A 17-year-old autistic boy we’ll call Philip was referred to an early-psychosis clinic because he had created two personal counselors in his head. During his visit to one of us, Philip relayed his imaginary counselors’ opinions. The team concluded that Philip was at risk of having full-blown psychosis within a year. However, we also concluded that his symptoms could be seen through the lens of his autism. We referred him back to the autism clinic without, unfortunately, any plans to follow up on his psychosis.
In another instance, a 14-year-old autistic girl we’ll call Sarah began expressing concerns about being poisoned. During an evaluation at an autism clinic, she became paranoid and enraged by the cameras in the room, despite being told they were not recording. After the evaluation, clinicians were unsure whether the symptoms met criteria for a psychotic condition, so she was not referred to an early-psychosis clinic. There was no follow-up with psychosis experts.
We wanted to see if emerging psychosis in an autistic person looks different than in the general population. In work published this year, we collected data from participants in the North American Prodrome Longitudinal Study, which followed young people with early signs of psychosis for two years2. We used information from clinical interviews, questionnaires and cognitive testing in 26 people with autism and 738 controls to assess early signs of psychosis, likelihood of developing a full-blown psychotic condition and predictive factors, such as age, family history of psychosis and stressful life events.
Our results might surprise those who think people with autism do not develop psychosis. The autistic people and controls displayed remarkably similar patterns of psychosis traits. They were also equally likely to develop full-blown psychosis within two years — about 20 percent in each group. Finally, the factors that predict risk for psychosis in the general population also held for autistic people.
Our findings suggest that emerging signs of psychosis should be taken seriously in people with autism.
Our study is not definitive, however. It included only a modest number of people with autism and was restricted to those whose caregivers had concerns that resulted in evaluation for psychosis. All of our participants were verbal enough to report what they were experiencing. To better understand how psychosis develops in autism, we need large studies in which people with autism are monitored over time, and we need to include minimally verbal individuals with autism.
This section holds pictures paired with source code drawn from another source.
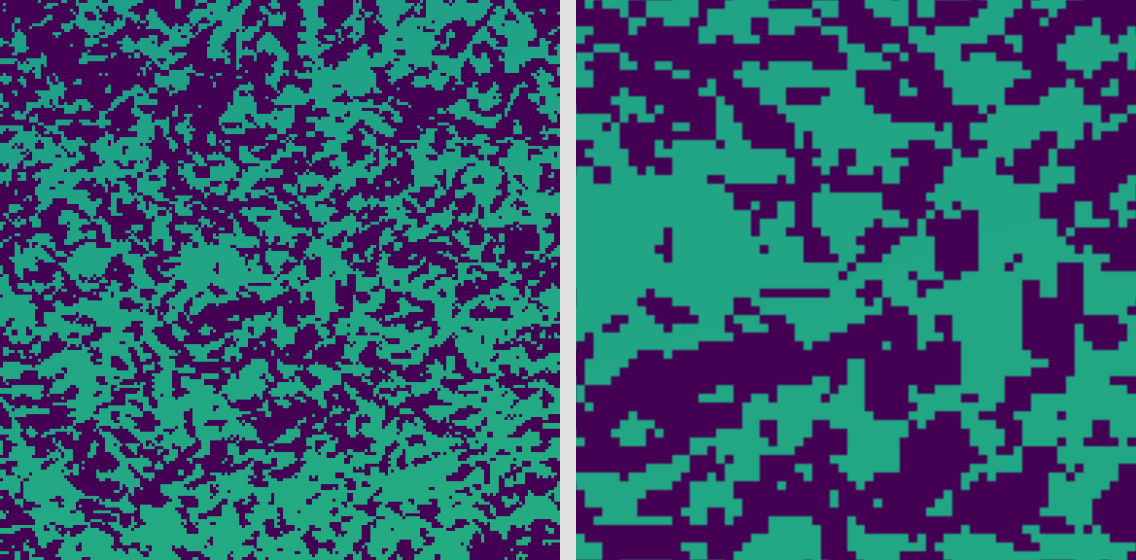
Left: the whole. Right: its middle third, enlarged.
This texture is drawn by a three.js fragment shader. Its source:

```glsl
// Draws a blocky two-tone maze of green blobs and purple worms, greener toward the lower right.
#define CELLS 192.0
#define SOFTNESS 0.2
#define FINE_PERIOD vec2(2.7, 2.2)
#define MID_PERIOD vec2(6.5, 5.0)
#define BROAD_PERIOD 17.0
#define GRAIN 0.22
#define WARP 5.0
#define GREEN_BIAS 0.035
#define TILT 0.17
#define PURPLE vec3(0.267, 0.004, 0.329)
#define GREEN_TOP vec3(0.120, 0.620, 0.535)
#define GREEN_BOTTOM vec3(0.143, 0.678, 0.505)

varying vec2 vUv;

float hash(vec2 p) {
  return fract(sin(dot(p, vec2(127.1, 311.7))) * 43758.5453);
}

// Smooth value noise, centred on zero
float noise(vec2 p) {
  vec2 i = floor(p);
  vec2 f = fract(p);
  f = f * f * (3.0 - 2.0 * f);
  float low = mix(hash(i), hash(i + vec2(1.0, 0.0)), f.x);
  float high = mix(hash(i + vec2(0.0, 1.0)), hash(i + vec2(1.0, 1.0)), f.x);
  return mix(low, high, f.y) - 0.5;
}

// 0 at the upper left, 1 at the lower right
float descent(vec2 uv) {
  return clamp(0.75 * (1.0 - uv.y) + 0.25 * uv.x, 0.0, 1.0);
}

// 1 for a green cell, 0 for a purple one
float cellMask(vec2 cell) {
  vec2 broad = cell / BROAD_PERIOD;
  vec2 bend = WARP * vec2(noise(broad * 1.6 + 31.0), noise(broad * 1.6 + 67.0));
  vec2 p = cell + bend;
  vec2 slanted = vec2(p.x + 0.5 * p.y, p.y - 0.5 * p.x);

  float field = noise(p / FINE_PERIOD + 11.0);
  field += 0.55 * noise(slanted / MID_PERIOD + 43.0);
  field += 0.35 * noise(broad + 89.0);
  field += GRAIN * (hash(cell + 7.0) - 0.5);
  field += GREEN_BIAS + TILT * (descent(cell / CELLS) - 0.5);
  return step(0.0, field);
}

void main() {
  // Blend the four nearest cells across a narrow soft border
  vec2 p = vUv * CELLS - 0.5;
  vec2 cell = floor(p);
  vec2 edge = smoothstep(0.5 - SOFTNESS, 0.5 + SOFTNESS, fract(p));
  float low = mix(cellMask(cell), cellMask(cell + vec2(1.0, 0.0)), edge.x);
  float high = mix(cellMask(cell + vec2(0.0, 1.0)), cellMask(cell + vec2(1.0, 1.0)), edge.x);
  float mask = mix(low, high, edge.y);

  vec3 green = mix(GREEN_TOP, GREEN_BOTTOM, descent(vUv));
  gl_FragColor = vec4(mix(PURPLE, green, mask), 1.0);
}
```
We may also need better tools for assessing psychosis in autistic people and to understand whether traditional treatments for psychosis — medication, cognitive interventions and psychosocial supports — are also effective for these individuals. The to-do list is long, but the need is immediate.
Last month, we received an email from a mother who was seeking help for her 15-year-old son. Diagnosed with autism in preschool, he had become increasingly disengaged, caught up in his own thoughts and paranoid. Though he had always struggled socially and with conversation, his verbalizations were making less and less sense. He was talking to himself, yelling back to the apparent voices in his head. He was constantly agitated. The mother asked us what we knew about treatment of psychosis in autism.
Unfortunately, the limited research meant that we did not have a good answer for her, although we encouraged her to get her son evaluated and to consider medication. Despite the lack of proven courses of action, it is crucial for emerging symptoms of psychosis to be taken seriously. Children like Philip and Sarah need it now.
Jennifer Foss-Feig and Eva Velthorst are assistant professors of psychiatry at the Icahn School of Medicine at Mount Sinai and faculty members at the Seaver Autism Center for Research and Treatment in New York.